Report | December, 2015

Oceana fishing opportunities recommendations for 2016- North East Atlantic stocks


The establishment of fishing opportunities is the most important management tool to enable European Union (EU) fisheries to keep fishing mortality rates within sustainable levels. In fact, the state of fish stocks and intensity of fish resource exploitation depends heavily on the fishing opportunities decision.

Although the manner in which fisheries are managed in the Atlantic and Mediterranean is quite different, with no fishing mortality limits applying in the Mediterranean region, the results are still far from considered positive. In both regions, fishing mortality continues to be high and the statuses of fish resources are poor. According to the European Commission consultation document1, overexploitation currently affects 48% of Atlantic stocks and 93% of Mediterranean stocks.
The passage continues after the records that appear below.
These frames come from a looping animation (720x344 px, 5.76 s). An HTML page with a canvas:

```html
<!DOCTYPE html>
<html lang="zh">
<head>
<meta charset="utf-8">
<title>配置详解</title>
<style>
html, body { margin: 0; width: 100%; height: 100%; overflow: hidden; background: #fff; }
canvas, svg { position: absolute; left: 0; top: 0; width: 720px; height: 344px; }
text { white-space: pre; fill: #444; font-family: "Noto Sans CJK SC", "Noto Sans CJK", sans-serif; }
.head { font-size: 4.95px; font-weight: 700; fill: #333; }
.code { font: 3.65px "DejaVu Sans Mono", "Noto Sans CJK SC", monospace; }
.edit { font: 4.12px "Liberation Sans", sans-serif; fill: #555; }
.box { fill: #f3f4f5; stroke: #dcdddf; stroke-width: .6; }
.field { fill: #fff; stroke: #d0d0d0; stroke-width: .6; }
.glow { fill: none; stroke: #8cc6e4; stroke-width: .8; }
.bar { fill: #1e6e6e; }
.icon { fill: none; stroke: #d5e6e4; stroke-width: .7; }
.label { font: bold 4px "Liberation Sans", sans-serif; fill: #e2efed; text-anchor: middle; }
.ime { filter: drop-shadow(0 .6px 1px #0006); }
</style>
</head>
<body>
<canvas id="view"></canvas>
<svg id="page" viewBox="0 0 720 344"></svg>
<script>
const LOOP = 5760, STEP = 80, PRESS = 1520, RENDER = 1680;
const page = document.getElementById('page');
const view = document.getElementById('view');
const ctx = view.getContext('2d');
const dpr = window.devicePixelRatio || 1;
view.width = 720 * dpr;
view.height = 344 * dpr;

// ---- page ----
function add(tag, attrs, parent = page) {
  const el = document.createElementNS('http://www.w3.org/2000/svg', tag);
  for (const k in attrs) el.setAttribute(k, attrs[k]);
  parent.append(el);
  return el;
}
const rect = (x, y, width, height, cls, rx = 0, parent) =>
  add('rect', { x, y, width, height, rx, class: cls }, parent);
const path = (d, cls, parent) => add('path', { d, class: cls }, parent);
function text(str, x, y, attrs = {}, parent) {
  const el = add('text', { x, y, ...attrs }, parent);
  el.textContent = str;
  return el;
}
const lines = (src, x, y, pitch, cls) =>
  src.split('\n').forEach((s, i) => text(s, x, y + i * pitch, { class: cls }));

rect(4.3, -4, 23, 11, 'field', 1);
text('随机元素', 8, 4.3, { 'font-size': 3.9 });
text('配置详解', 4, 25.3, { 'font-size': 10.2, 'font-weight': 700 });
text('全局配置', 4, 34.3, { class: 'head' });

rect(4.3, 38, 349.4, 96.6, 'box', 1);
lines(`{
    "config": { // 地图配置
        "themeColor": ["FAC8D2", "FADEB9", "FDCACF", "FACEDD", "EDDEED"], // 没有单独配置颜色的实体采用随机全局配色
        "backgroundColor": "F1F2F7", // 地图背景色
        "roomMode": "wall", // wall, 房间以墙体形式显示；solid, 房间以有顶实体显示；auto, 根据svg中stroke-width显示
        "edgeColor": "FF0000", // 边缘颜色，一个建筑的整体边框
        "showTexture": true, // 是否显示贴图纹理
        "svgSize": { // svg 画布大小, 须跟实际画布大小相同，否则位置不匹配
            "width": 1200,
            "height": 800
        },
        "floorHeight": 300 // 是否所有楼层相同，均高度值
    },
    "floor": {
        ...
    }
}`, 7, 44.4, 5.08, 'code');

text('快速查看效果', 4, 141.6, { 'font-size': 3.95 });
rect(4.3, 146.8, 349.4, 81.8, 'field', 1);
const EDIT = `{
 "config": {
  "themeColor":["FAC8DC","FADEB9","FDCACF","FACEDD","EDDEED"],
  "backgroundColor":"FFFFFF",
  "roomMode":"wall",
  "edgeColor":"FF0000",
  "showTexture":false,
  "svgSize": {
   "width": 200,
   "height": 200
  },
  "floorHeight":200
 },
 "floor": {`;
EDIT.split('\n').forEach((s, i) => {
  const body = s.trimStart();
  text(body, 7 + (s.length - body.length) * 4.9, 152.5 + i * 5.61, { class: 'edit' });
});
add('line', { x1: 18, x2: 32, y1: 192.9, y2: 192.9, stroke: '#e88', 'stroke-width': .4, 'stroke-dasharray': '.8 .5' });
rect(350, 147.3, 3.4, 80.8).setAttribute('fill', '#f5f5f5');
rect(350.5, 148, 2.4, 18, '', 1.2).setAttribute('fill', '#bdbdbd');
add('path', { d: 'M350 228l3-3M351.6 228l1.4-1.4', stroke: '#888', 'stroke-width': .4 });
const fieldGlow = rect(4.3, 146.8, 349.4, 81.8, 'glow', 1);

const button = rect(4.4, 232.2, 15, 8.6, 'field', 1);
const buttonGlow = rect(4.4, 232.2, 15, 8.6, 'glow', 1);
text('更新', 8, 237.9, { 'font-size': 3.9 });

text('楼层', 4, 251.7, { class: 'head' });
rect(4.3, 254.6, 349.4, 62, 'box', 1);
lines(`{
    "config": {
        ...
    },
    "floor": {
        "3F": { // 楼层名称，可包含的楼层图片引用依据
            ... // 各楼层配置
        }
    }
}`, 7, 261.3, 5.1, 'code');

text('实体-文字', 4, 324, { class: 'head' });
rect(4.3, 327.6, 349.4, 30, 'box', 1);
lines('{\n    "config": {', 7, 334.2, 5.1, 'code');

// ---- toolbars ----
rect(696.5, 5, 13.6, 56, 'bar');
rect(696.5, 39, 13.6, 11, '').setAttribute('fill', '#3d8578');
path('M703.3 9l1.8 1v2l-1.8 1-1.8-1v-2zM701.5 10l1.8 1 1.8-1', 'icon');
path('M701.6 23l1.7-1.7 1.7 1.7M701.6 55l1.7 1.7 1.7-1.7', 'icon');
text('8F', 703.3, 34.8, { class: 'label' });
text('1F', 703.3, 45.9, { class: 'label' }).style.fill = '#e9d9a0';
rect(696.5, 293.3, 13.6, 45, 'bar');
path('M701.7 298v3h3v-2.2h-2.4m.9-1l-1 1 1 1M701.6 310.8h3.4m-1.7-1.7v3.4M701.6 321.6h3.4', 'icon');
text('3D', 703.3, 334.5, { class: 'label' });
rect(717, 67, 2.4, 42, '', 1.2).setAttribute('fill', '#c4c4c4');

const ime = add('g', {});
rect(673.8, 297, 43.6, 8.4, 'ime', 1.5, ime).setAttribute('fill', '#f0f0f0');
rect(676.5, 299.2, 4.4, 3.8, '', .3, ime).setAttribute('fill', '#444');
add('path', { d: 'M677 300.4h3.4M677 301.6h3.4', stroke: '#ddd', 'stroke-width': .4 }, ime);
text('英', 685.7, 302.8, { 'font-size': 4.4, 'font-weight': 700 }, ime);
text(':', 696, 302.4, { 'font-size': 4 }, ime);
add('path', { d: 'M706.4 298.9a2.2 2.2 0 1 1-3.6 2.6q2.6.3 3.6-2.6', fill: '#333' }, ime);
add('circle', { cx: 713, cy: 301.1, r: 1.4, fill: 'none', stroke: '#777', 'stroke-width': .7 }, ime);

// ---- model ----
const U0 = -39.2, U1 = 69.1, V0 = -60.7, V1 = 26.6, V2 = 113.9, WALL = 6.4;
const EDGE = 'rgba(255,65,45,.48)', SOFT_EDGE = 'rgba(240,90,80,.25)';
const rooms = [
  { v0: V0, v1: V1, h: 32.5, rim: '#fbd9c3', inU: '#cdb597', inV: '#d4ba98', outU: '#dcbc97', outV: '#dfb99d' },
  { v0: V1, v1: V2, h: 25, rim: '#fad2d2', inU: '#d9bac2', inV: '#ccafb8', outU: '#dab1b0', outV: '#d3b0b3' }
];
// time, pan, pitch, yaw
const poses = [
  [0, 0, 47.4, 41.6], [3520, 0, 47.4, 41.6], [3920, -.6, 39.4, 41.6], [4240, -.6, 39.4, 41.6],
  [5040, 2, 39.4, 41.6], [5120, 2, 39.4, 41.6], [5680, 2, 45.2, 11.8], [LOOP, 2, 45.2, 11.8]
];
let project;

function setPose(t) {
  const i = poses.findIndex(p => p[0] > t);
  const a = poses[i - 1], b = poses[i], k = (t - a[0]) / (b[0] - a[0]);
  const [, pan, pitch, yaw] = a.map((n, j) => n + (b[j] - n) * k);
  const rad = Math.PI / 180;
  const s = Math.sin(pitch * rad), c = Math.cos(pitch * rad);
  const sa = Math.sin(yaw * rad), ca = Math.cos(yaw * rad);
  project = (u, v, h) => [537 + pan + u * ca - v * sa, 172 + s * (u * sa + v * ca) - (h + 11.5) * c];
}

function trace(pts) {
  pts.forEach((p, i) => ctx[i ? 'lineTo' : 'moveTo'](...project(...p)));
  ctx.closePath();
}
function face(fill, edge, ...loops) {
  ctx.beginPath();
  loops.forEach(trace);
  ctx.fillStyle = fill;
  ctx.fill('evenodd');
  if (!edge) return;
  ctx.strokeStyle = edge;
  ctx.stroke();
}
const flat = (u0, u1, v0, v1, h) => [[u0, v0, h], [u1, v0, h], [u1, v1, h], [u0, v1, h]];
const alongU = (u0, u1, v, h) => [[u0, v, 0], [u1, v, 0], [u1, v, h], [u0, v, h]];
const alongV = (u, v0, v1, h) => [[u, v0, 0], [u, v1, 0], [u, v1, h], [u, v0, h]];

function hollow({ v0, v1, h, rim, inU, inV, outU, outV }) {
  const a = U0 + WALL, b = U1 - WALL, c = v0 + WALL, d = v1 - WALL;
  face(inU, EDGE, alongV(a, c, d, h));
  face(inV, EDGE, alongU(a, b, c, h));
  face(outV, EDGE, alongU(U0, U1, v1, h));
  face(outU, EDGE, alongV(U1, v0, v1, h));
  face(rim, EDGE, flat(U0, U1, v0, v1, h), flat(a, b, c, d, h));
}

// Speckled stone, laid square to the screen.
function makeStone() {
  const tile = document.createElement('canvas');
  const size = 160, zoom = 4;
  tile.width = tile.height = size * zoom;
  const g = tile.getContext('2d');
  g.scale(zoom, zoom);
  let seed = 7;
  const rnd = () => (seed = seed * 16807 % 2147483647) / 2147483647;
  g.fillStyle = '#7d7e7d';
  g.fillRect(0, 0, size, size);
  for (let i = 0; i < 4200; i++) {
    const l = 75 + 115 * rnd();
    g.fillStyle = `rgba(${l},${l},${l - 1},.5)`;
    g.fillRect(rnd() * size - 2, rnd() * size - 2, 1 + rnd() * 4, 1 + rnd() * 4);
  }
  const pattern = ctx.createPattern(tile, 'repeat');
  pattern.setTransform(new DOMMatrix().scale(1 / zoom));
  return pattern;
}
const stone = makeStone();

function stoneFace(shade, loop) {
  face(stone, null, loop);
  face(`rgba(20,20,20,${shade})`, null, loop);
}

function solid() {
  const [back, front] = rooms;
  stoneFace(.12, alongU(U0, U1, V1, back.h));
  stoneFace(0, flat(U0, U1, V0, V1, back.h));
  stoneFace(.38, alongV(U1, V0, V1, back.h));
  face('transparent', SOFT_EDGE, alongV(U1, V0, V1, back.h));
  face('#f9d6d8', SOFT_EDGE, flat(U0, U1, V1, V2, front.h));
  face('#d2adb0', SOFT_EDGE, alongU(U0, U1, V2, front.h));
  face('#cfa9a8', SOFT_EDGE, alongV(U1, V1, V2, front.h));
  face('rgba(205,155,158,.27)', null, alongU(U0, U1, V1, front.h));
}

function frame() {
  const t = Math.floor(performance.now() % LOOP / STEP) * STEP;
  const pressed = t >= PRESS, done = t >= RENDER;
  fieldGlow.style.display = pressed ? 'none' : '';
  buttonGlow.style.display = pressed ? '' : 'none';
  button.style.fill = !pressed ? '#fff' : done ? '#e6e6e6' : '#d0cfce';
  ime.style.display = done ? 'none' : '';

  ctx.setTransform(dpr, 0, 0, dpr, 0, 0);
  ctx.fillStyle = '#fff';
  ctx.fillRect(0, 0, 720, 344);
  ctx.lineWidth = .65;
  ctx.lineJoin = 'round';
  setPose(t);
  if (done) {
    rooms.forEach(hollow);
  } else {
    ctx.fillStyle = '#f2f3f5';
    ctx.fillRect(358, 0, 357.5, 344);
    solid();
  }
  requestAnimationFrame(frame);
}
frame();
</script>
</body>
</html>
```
This condition undermines the objectives and binding commitments of the Common Fisheries Policy (CFP), and in particular seriously affects the fulfilment of CFP Article 2.2 and the 2020 deadline for sustainable fisheries.

The time frame and conditions to phase out overfishing are clearly stated in the CFP. According to the framework regulation, the exploitation rate of marine biological resources should be adapted to maintain populations of harvested stocks at sustainable levels, in particular above levels that can produce the Maximum Sustainable Yield (MSY), by 2015. A later date, with 2020 as an absolute deadline, should only be permitted if reaching those levels by 2015 would seriously jeopardise the social and economic sustainability of the fishing fleets involved. Unfortunately, the 2015 deadline expired with only a minority of stocks known to be exploited according to this approach.

Another commitment of the CFP directly related to the establishment of fishing opportunities is the landing obligation. The fishing opportunities established for the species affected by this provision have to reflect real catches, including previously discarded fish, rather than landings only. This adjustment should not result in an increase to the fishing mortality above scientific advice and exceed the MSY limit. To facilitate the implementation of the landing obligation, a number of provisions, flexibility measures and exemptions are already adopted.

Bringing overfishing to an end is essential not only to guarantee the sustainable exploitation of fish resources and to recover the profitability and social prosperity of fishing activities, but also to achieve the good environmental status (GES) of European Seas – the main goal of the Marine Strategy Framework Directive2 for which the aim is also achieve it before 2020.

Oceana supports the majority of principles proposed in the Commission consultation document for the establishment of fishing opportunities in 2016. Nevertheless, Oceana believes there is still a significant gap between sustainable fisheries management on paper and the actual management of fisheries in our seas.